Search the entries below for the word "fine", then copy each line in which it is found.

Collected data

====================

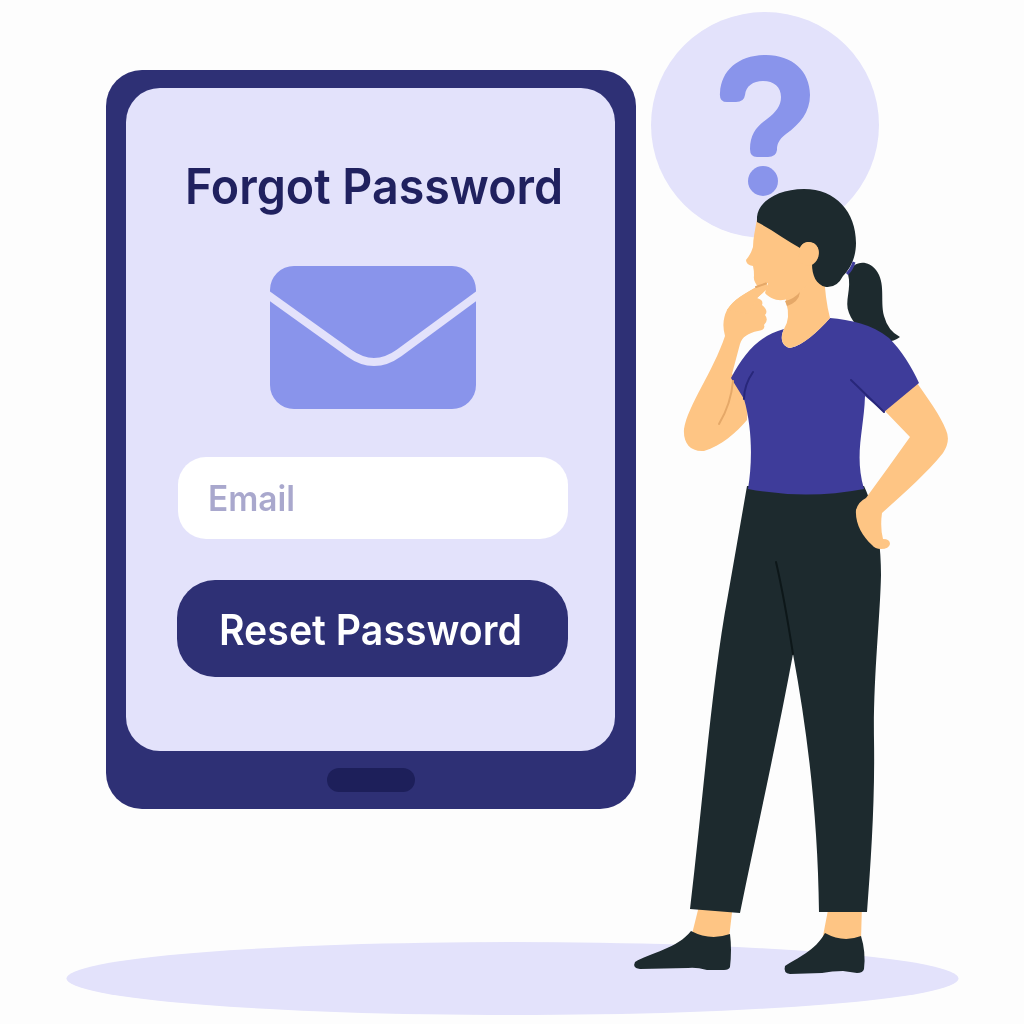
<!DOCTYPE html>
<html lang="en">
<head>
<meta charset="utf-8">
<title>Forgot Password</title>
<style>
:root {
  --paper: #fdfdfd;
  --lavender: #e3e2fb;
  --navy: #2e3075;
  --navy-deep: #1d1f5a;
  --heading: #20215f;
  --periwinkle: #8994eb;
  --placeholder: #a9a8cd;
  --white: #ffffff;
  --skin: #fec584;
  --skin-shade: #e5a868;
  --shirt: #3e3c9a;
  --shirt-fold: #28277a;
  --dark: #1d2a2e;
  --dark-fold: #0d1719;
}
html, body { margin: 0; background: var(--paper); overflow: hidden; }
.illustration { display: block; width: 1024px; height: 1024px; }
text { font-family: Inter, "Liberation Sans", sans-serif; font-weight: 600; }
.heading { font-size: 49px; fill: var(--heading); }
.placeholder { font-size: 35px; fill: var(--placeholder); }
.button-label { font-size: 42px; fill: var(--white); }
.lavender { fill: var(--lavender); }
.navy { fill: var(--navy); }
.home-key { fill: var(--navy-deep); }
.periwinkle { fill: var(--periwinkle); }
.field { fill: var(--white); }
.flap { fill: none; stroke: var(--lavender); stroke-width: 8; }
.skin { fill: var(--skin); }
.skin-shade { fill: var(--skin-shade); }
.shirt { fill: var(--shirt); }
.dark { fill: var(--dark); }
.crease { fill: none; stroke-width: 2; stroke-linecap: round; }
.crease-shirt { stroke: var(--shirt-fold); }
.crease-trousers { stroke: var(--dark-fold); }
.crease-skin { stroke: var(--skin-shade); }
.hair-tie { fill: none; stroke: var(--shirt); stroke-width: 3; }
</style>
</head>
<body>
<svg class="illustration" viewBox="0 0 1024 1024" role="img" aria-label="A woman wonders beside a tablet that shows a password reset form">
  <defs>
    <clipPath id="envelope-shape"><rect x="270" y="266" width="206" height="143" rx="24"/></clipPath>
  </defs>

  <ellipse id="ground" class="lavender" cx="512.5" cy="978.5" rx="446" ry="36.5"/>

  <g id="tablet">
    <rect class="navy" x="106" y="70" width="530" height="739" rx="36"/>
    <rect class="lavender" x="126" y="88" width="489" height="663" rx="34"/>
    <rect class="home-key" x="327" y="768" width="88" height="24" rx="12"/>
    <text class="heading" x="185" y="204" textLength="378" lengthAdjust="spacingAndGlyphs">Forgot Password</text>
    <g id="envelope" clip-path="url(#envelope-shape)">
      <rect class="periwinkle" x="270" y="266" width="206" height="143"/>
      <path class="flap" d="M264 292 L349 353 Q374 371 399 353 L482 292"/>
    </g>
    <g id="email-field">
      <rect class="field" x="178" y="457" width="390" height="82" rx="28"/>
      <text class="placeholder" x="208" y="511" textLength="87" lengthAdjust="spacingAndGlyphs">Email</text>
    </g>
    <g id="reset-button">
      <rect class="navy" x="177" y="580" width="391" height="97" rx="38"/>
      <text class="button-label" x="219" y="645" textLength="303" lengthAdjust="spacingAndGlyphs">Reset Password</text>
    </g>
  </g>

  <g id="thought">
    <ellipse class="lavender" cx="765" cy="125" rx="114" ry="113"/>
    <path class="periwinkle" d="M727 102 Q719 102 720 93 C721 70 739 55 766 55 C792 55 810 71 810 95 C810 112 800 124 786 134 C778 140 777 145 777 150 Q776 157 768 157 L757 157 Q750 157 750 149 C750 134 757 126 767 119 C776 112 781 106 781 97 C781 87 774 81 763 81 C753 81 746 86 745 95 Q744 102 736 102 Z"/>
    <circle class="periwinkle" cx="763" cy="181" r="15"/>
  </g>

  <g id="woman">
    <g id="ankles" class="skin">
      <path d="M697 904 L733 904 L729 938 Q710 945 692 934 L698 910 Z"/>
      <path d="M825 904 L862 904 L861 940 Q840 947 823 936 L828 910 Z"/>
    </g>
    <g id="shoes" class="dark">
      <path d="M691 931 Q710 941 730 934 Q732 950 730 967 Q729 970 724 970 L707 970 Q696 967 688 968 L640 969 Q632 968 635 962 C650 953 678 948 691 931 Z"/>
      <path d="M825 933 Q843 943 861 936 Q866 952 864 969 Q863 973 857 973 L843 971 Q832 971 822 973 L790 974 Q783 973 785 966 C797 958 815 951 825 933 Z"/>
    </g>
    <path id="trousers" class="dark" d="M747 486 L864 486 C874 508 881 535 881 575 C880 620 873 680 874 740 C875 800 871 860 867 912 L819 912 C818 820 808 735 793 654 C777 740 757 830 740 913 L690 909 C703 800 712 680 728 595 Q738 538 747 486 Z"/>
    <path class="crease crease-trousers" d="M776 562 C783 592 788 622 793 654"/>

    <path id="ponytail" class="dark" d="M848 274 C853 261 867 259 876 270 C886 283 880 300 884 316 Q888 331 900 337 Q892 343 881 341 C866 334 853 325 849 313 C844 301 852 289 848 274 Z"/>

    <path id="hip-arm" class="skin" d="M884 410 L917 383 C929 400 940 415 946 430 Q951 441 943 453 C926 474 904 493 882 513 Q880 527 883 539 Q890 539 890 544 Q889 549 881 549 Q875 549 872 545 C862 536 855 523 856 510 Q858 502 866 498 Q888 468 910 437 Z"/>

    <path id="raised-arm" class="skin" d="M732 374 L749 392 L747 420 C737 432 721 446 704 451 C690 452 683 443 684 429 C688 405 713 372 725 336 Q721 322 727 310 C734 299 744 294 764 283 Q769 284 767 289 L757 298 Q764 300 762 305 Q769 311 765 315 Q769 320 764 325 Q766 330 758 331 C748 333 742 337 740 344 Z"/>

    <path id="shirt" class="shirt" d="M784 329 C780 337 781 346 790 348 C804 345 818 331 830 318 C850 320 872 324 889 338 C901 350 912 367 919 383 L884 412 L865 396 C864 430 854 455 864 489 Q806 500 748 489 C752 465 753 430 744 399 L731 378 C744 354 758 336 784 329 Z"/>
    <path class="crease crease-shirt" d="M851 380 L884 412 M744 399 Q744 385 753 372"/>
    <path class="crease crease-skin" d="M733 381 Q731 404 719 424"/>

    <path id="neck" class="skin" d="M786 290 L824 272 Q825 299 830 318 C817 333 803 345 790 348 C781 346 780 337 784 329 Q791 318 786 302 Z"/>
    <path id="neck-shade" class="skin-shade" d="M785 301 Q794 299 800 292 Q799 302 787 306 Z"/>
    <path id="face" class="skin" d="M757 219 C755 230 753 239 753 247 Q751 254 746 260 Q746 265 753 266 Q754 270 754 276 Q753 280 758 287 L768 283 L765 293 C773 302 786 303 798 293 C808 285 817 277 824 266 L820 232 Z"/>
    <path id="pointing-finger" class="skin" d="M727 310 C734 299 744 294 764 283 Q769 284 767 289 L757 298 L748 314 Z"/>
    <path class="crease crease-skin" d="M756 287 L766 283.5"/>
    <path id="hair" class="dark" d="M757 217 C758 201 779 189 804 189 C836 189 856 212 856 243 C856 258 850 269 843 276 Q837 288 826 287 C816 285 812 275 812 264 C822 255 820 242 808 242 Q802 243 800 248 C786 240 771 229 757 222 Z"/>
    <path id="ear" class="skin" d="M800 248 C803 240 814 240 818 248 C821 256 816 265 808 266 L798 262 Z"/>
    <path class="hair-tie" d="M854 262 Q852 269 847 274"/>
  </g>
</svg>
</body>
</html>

====================

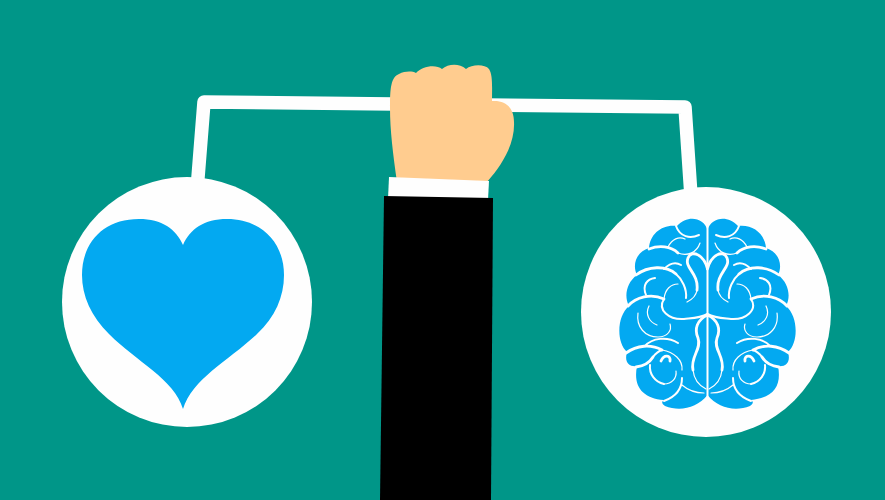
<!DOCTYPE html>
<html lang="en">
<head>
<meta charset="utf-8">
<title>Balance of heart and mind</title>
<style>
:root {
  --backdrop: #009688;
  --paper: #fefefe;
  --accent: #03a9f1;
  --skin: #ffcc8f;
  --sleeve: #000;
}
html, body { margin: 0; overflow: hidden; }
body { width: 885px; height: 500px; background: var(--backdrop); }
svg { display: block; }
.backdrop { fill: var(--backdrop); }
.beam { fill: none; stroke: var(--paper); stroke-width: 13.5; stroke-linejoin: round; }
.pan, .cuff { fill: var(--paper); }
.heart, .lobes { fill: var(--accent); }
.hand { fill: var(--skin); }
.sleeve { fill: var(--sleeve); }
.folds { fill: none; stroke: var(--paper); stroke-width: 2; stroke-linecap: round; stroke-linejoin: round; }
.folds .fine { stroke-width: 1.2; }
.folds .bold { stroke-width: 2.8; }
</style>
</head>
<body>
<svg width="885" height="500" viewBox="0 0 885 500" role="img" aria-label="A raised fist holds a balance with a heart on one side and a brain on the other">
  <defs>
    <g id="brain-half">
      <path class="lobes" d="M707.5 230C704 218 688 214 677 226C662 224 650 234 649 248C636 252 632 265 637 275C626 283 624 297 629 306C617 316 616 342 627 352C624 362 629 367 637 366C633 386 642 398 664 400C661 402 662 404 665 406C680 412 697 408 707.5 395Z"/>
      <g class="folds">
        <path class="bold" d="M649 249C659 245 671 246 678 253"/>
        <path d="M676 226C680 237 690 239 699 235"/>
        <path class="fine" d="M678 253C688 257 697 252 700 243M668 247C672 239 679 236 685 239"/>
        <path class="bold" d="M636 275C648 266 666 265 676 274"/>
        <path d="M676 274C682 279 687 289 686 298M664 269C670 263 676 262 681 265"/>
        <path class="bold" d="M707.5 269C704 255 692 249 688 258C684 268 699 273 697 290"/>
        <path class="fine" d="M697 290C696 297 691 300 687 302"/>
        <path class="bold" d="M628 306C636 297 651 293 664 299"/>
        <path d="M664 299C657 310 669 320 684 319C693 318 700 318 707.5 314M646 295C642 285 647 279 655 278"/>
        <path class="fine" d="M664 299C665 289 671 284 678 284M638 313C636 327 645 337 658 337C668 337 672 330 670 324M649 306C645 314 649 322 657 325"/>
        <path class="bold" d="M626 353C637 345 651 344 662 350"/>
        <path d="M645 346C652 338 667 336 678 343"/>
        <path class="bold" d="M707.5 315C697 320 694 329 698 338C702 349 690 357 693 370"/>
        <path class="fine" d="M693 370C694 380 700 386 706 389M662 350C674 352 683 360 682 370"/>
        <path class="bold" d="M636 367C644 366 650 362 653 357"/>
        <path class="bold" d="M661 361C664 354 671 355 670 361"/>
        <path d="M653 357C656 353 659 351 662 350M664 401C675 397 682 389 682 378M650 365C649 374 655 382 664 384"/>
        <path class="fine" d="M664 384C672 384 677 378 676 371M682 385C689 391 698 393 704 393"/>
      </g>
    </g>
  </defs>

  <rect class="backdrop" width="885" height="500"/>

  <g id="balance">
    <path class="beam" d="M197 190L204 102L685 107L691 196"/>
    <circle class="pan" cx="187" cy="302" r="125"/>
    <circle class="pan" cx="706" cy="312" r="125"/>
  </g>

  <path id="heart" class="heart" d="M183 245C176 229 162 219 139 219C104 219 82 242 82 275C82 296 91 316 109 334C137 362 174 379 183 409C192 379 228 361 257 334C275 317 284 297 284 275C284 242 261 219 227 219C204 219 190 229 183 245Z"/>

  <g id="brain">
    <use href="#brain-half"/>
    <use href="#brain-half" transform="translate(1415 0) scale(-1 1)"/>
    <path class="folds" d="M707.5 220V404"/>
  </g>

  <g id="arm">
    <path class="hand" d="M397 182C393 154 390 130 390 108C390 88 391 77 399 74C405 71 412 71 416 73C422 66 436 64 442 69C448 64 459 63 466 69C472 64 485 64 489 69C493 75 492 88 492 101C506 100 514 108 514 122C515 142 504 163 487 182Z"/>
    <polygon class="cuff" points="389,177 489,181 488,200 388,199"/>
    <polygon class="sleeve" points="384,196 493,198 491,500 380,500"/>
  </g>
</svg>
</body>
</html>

====================

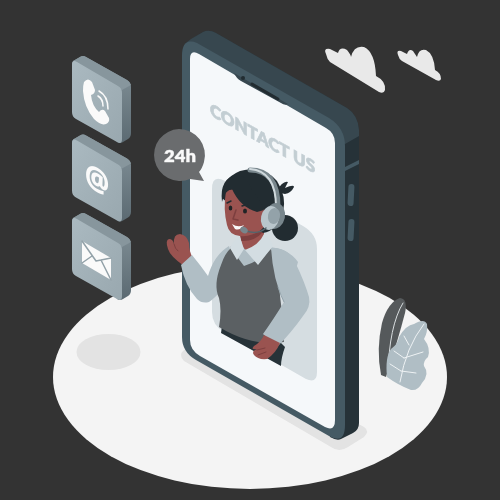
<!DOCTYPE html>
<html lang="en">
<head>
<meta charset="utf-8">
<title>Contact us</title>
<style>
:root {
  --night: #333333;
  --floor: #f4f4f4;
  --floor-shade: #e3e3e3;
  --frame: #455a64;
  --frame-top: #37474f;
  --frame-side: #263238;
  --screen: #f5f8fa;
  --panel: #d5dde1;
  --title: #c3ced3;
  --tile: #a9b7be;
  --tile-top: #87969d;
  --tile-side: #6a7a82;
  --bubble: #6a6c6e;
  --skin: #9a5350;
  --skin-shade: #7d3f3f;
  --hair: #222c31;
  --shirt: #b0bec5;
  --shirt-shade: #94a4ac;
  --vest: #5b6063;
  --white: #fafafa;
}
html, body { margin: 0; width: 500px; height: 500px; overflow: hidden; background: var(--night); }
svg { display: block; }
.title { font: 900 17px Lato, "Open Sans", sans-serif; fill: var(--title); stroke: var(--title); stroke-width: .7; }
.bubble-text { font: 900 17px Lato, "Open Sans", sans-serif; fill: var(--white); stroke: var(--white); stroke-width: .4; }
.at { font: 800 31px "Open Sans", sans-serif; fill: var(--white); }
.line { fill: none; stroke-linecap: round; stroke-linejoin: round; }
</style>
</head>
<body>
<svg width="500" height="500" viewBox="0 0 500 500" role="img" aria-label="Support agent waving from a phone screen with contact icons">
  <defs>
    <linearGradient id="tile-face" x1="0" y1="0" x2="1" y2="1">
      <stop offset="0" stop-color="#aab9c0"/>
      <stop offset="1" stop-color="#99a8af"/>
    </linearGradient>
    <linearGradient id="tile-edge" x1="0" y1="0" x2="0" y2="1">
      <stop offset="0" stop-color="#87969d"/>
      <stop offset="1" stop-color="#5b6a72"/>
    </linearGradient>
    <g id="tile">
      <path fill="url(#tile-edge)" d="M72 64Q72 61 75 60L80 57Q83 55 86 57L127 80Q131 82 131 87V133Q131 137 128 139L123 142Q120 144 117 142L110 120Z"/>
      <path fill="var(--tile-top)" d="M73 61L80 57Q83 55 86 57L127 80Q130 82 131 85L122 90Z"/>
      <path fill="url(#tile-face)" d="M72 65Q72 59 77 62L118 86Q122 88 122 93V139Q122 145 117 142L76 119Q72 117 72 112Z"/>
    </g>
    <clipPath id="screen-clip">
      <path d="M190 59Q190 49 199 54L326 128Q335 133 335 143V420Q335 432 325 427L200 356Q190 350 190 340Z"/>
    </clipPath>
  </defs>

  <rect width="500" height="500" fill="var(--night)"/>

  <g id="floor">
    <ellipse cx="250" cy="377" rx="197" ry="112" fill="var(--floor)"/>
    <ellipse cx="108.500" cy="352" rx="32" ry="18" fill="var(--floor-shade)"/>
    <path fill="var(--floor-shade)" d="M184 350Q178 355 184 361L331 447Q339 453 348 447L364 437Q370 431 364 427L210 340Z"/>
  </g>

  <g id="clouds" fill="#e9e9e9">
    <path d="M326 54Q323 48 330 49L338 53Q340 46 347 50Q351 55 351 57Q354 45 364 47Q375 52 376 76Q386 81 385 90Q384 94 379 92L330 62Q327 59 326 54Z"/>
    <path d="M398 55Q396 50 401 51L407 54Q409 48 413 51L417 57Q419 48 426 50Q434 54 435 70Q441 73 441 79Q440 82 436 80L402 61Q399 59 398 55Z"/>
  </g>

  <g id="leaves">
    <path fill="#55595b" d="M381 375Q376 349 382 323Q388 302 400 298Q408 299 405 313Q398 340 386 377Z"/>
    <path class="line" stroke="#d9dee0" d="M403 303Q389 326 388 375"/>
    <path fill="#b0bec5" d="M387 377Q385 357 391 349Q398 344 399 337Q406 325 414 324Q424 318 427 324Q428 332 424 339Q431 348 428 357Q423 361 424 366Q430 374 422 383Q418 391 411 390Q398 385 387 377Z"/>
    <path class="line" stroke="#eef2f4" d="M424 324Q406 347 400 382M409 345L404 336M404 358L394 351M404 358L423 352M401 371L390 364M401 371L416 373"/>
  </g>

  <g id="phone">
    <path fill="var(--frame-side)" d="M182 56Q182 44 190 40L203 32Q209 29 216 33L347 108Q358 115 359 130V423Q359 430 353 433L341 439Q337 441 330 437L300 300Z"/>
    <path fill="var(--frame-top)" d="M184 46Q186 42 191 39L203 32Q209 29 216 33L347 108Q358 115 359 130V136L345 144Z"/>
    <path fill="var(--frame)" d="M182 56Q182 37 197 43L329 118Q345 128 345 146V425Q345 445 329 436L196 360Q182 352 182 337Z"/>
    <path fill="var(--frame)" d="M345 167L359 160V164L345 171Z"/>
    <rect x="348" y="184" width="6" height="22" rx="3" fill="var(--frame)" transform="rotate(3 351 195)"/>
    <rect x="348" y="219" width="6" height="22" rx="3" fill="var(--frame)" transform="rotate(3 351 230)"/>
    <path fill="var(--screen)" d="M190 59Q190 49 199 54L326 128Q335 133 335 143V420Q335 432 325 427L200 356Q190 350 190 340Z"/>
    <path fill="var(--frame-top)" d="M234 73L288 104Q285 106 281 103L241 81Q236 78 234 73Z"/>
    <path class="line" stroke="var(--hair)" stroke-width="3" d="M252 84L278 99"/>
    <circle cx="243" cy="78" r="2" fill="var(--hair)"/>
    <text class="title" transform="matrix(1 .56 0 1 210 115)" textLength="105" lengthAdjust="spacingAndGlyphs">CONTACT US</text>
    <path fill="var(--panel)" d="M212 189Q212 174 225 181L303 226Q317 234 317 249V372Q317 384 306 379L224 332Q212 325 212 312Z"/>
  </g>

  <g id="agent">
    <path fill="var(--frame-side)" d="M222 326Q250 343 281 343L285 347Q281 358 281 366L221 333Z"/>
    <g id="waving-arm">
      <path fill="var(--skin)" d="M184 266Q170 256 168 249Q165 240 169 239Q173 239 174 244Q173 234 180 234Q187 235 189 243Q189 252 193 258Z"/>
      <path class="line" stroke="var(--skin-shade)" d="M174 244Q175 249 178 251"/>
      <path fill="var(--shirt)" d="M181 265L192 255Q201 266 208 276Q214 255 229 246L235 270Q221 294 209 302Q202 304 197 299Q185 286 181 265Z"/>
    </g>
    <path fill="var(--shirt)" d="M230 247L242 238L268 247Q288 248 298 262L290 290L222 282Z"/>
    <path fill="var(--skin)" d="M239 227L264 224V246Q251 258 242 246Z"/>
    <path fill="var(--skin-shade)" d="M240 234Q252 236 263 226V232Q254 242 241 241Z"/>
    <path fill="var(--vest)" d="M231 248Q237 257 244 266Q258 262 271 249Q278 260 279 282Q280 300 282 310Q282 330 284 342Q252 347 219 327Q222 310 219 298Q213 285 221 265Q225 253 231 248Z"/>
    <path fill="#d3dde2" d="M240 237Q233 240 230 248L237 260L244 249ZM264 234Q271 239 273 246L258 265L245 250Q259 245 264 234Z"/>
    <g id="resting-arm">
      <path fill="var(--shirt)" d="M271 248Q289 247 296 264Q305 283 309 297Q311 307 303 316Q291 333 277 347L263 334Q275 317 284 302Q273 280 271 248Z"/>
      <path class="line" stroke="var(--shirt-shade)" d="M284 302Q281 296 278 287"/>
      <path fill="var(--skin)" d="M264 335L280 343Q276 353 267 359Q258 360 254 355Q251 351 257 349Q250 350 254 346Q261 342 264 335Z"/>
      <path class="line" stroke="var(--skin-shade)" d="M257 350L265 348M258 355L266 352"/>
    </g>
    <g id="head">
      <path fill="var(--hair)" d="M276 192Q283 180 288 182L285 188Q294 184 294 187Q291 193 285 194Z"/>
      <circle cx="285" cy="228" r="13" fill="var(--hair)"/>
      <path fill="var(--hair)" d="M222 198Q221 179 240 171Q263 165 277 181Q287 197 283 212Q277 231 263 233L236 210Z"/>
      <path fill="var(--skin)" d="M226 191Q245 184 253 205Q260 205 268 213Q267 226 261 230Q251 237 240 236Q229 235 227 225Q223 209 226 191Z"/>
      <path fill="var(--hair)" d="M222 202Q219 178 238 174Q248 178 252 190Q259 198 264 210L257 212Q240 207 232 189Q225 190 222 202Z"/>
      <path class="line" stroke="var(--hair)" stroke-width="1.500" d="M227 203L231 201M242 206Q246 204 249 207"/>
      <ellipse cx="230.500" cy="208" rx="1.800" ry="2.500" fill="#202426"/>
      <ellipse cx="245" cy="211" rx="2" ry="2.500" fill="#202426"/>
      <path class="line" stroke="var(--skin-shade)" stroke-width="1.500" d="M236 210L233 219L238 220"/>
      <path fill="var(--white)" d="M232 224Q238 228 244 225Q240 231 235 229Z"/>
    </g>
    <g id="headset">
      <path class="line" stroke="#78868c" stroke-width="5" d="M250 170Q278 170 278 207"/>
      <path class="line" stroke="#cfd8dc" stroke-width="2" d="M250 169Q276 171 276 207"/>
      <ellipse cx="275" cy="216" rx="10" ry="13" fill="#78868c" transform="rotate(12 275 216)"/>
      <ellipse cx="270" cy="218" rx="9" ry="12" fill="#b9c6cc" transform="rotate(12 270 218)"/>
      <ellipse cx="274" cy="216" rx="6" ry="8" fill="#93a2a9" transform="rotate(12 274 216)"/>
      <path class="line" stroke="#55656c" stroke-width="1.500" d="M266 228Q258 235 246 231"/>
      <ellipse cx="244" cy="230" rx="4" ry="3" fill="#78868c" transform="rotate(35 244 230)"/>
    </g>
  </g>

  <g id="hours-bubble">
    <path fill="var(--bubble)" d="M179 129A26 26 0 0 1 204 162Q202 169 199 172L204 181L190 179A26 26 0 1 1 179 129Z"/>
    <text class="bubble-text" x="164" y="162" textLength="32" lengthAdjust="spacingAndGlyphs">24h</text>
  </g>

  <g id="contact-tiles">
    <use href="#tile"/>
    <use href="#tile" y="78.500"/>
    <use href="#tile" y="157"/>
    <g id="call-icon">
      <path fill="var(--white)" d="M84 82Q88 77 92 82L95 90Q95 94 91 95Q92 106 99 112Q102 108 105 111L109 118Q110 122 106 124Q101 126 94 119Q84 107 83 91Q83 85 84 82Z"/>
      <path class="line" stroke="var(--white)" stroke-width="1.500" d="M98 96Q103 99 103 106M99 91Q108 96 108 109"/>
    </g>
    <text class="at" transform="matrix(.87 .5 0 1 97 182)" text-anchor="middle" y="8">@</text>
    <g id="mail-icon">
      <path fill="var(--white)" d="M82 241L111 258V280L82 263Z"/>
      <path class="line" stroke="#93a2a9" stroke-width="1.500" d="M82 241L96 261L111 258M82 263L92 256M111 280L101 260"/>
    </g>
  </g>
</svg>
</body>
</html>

====================

# EXERCISE SOLUTION
.folds .fine { stroke-width: 1.2; }
        <path class="fine" d="M678 253C688 257 697 252 700 243M668 247C672 239 679 236 685 239"/>
        <path class="fine" d="M697 290C696 297 691 300 687 302"/>
        <path class="fine" d="M664 299C665 289 671 284 678 284M638 313C636 327 645 337 658 337C668 337 672 330 670 324M649 306C645 314 649 322 657 325"/>
        <path class="fine" d="M693 370C694 380 700 386 706 389M662 350C674 352 683 360 682 370"/>
        <path class="fine" d="M664 384C672 384 677 378 676 371M682 385C689 391 698 393 704 393"/>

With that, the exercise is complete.